Landlord tenant lawsuits are more common than we think and it's better to be prepared than caught unaware. Sometimes it is the tenant bringing on the lawsuit, while other times it is the landlord that must step in and take action. Although there are a plethora of reasons why a lawsuit may arise, there are a few things you must know about landlord tenant lawsuits to protect yourself.
1. Tenant safety
As a landlord, it is up to you to make sure everything in the apartment or home is up to par to maintain the safety of the tenant prior to them moving in. This includes updating appliances, changing the locks from previous tenants, and even applying specific rules and regulations prior to their acceptance. If a tenant credit report shows delinquent activity, it is up to you to decline their application rather than running the risk of them living there and missing payments.
As a tenant, it is your responsibility to inform the landlord of any problems upon moving in as well as throughout the time you live there. Conducting a thorough walk-through and taking photos of the place before moving in can reduce the risk of you as a tenant getting in trouble for things that were already wrong.
2. Disclosure upfront before move in
The next thing to keep in mind to avoid landlord tenant lawsuits is to be upfront about anything and everything when moving in. As the landlord, you want to let the tenant know what kinds of upgrades will be made and what problematic areas they need to keep an eye on. This way if something were to go wrong, the tenant can quickly notify you and allow you to correct it.
As a tenant, it is imperative you are honest and upfront on your application. This includes everything from your income to your criminal history to your rental history. If you say on the application you have never had a felony and the landlord finds out down the road that you have, eviction and even a lawsuit is possible.
3. Discrimination law
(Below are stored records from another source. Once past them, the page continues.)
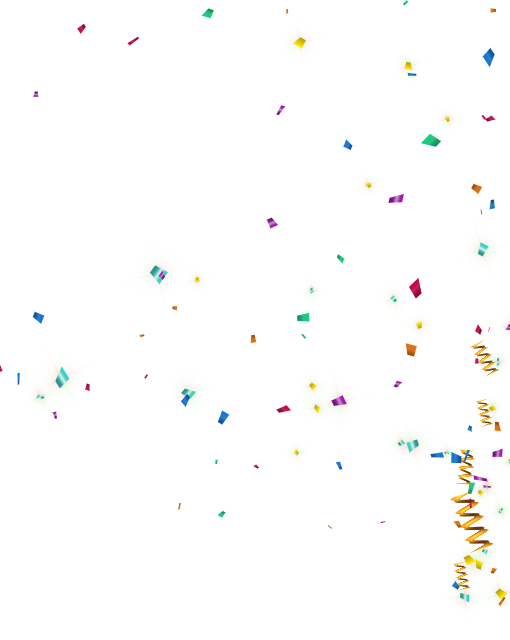
This background is drawn by a Shadertoy shader. Its source:

```glsl
const float TAU = 6.2831853;
const int YELLOW = 5;
const int TEAL = 6;
const int PURPLE = 0;

vec4 hash4(float n) {
    return fract(sin(n * vec4(12.99, 78.23, 37.72, 54.31) + vec4(1.3, 4.1, 7.7, 2.9)) * 4375.85);
}

vec2 gradientAt(vec2 cell) {
    float a = TAU * fract(sin(dot(cell, vec2(127.1, 311.7))) * 4375.85);
    return vec2(cos(a), sin(a));
}

float gradientNoise(vec2 p) {
    vec2 i = floor(p), f = fract(p);
    vec2 u = f * f * (3.0 - 2.0 * f), e = vec2(0, 1);
    float low = mix(dot(gradientAt(i), f), dot(gradientAt(i + e.yx), f - e.yx), u.x);
    float high = mix(dot(gradientAt(i + e), f - e), dot(gradientAt(i + e.yy), f - e.yy), u.x);
    return mix(low, high, u.y);
}

mat2 rotation(float a) {
    float c = cos(a), s = sin(a);
    return mat2(c, -s, s, c);
}

float coverage(float d, float px) {
    return clamp(0.5 - d / px, 0.0, 1.0);
}

vec3 paperColor(int kind) {
    vec3 palette[7] = vec3[7](
        vec3(0.62, 0.08, 0.68), vec3(0.78, 0.03, 0.27), vec3(0.08, 0.80, 0.50),
        vec3(0.08, 0.46, 0.84), vec3(0.88, 0.43, 0.04), vec3(0.98, 0.88, 0.02),
        vec3(0.20, 0.80, 0.74));
    return palette[kind];
}

// Soft pink and green halo with fine crossing rays
vec3 addSparkle(vec3 color, vec2 q, float size, float seed) {
    float r = length(q);
    if (r > size * 8.0) return color;
    vec2 dir = q / max(r, 1e-5);
    float n = gradientNoise(dir * 2.3 + seed * 3.7);
    float reach = size * (0.75 + 1.1 * max(n, 0.0));
    float halo = 0.75 * exp(-r / reach) * smoothstep(8.0, 5.0, r / size);
    vec3 tint = mix(vec3(1.0, 0.60, 0.56), vec3(0.62, 1.0, 0.64), smoothstep(-0.12, 0.2, n));
    vec2 a = abs(q);
    float rays = exp(-a.x / (size * 0.12) - a.y / (size * 1.7))
               + exp(-a.y / (size * 0.12) - a.x / (size * 1.7));
    color *= mix(vec3(1), tint, halo);
    return mix(color, tint, 0.4 * min(rays, 1.0));
}

// Skewed, tapered paper quad with a bright fold across it
vec3 addPaper(vec3 color, vec2 q, vec2 halfSize, float skew, vec3 paper, float sheen, float px) {
    q.x -= skew * q.y;
    float halfHeight = halfSize.y * (1.0 + 0.25 * clamp(q.x / halfSize.x, -1.0, 1.0));
    float d = max((abs(q.x) - halfSize.x) / sqrt(1.0 + skew * skew), abs(q.y) - halfHeight);
    float t = q.x / halfSize.x;
    float fold = exp(-8.0 * (t - 0.1) * (t - 0.1));
    vec3 shade = paper * (0.88 + 0.18 * t);
    shade = mix(shade, vec3(1), sheen * fold);
    return mix(color, shade, coverage(d, px));
}

// Pieces scattered over a rectangle, crowded to the right when bias < 1
vec3 addConfetti(vec3 color, vec2 p, vec2 low, vec2 high, int count, float bias, float seed, float px) {
    for (int i = 0; i < count; i++) {
        float id = float(i) + seed;
        vec4 h = hash4(id), k = hash4(id + 311.0);
        vec2 spread = fract(id * vec2(0.7549, 0.5698) + 0.4 * h.xy);
        spread.x = pow(spread.x, bias);
        vec2 q = p - mix(low, high, spread);
        if (dot(q, q) > 0.01) continue;

        int kind = int(fract(float(i) * 0.618 + 0.3 * k.x) * 7.0);
        float size = mix(0.0032, 0.0115, h.z * h.z);
        float thin = mix(0.16, 0.85, h.w);
        float sheen = 0.12;
        if (kind == YELLOW) { thin = mix(0.65, 0.9, h.w); sheen = 0.0; }
        if (kind == TEAL) sheen = 0.75;
        if (kind == PURPLE) sheen = 0.5;
        bool sparkles = kind >= YELLOW || (kind == PURPLE && k.y > 0.65);

        if (sparkles) color = addSparkle(color, rotation(0.5 * k.w) * q, 0.0025 + 0.65 * size, id);
        color = addPaper(color, rotation(TAU * k.z) * q, size * vec2(1.0, thin),
                         k.w - 0.5, paperColor(kind), sheen, px);
    }
    return color;
}

// Curled streamer: a sine band lit as a helix
vec3 addStreamer(vec3 color, vec2 q, float len, float radius, float turns, float px) {
    float phase = TAU * turns * q.y / len;
    float slope = radius * TAU * turns / len * cos(phase);
    float offset = (q.x - radius * sin(phase)) / sqrt(1.0 + slope * slope);
    float band = radius * (0.38 + 0.14 * cos(phase));
    float d = max(abs(offset) - band, abs(q.y) - 0.5 * len);
    float light = 0.5 + 0.5 * cos(phase + 0.5);
    vec3 gold = mix(vec3(0.38, 0.20, 0.05), vec3(0.96, 0.62, 0.08), light);
    gold += vec3(0.25, 0.25, 0.15) * light * exp(-pow(offset / (band * 0.5), 2.0));
    return mix(color, gold, coverage(d, px));
}

void mainImage(out vec4 fragColor, in vec2 fragCoord) {
    float px = 1.0 / iResolution.y;
    vec2 p = fragCoord * px;
    float right = iResolution.x * px;
    vec3 color = vec3(1);

    color = addConfetti(color, p, vec2(0.0, 0.56), vec2(right, 1.0), 25, 0.65, 17.0, px);
    color = addConfetti(color, p, vec2(0.0, 0.34), vec2(0.32, 0.58), 15, 1.0, 83.0, px);
    color = addConfetti(color, p, vec2(0.27, 0.16), vec2(0.70, 0.55), 25, 0.8, 149.0, px);

    // Streamers and the dense drift at the right edge
    for (int i = 0; i < 5; i++) {
        vec4 h = hash4(float(i) + 230.0);
        vec2 center = vec2(right - 0.015 - 0.085 * h.x, 0.10 + 0.085 * float(i));
        float scale = i == 1 ? 1.5 : mix(0.65, 1.0, h.y);
        color = addStreamer(color, rotation(mix(-0.5, 0.5, h.z)) * (p - center),
                            0.06 * scale, 0.007 * scale, 4.0, px);
    }
    color = addConfetti(color, p, vec2(right - 0.12, 0.06), vec2(right, 0.49), 28, 0.7, 271.0, px);

    fragColor = vec4(color, 1.0);
}
```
The final thing to think about with a tenant landlord lawsuit is the discrimination law. As a landlord, you may have it in your head that it is your property and you can rent to whomever you like. And while this is a reasonable, there are legal limits on this decision. You cannot base your decisions on race, religion or any other categories that tenant laws protect.
There are some states and local laws that even go as far as to say you cannot base your decision off of marital status, sexual orientation, presence of children and age. As long as you are not discriminating against any of these issues, you can essentially rent to whomever you like. And if you do discriminate, it is time to get a lawyer as you can face a large charge with a landlord tenant lawsuit.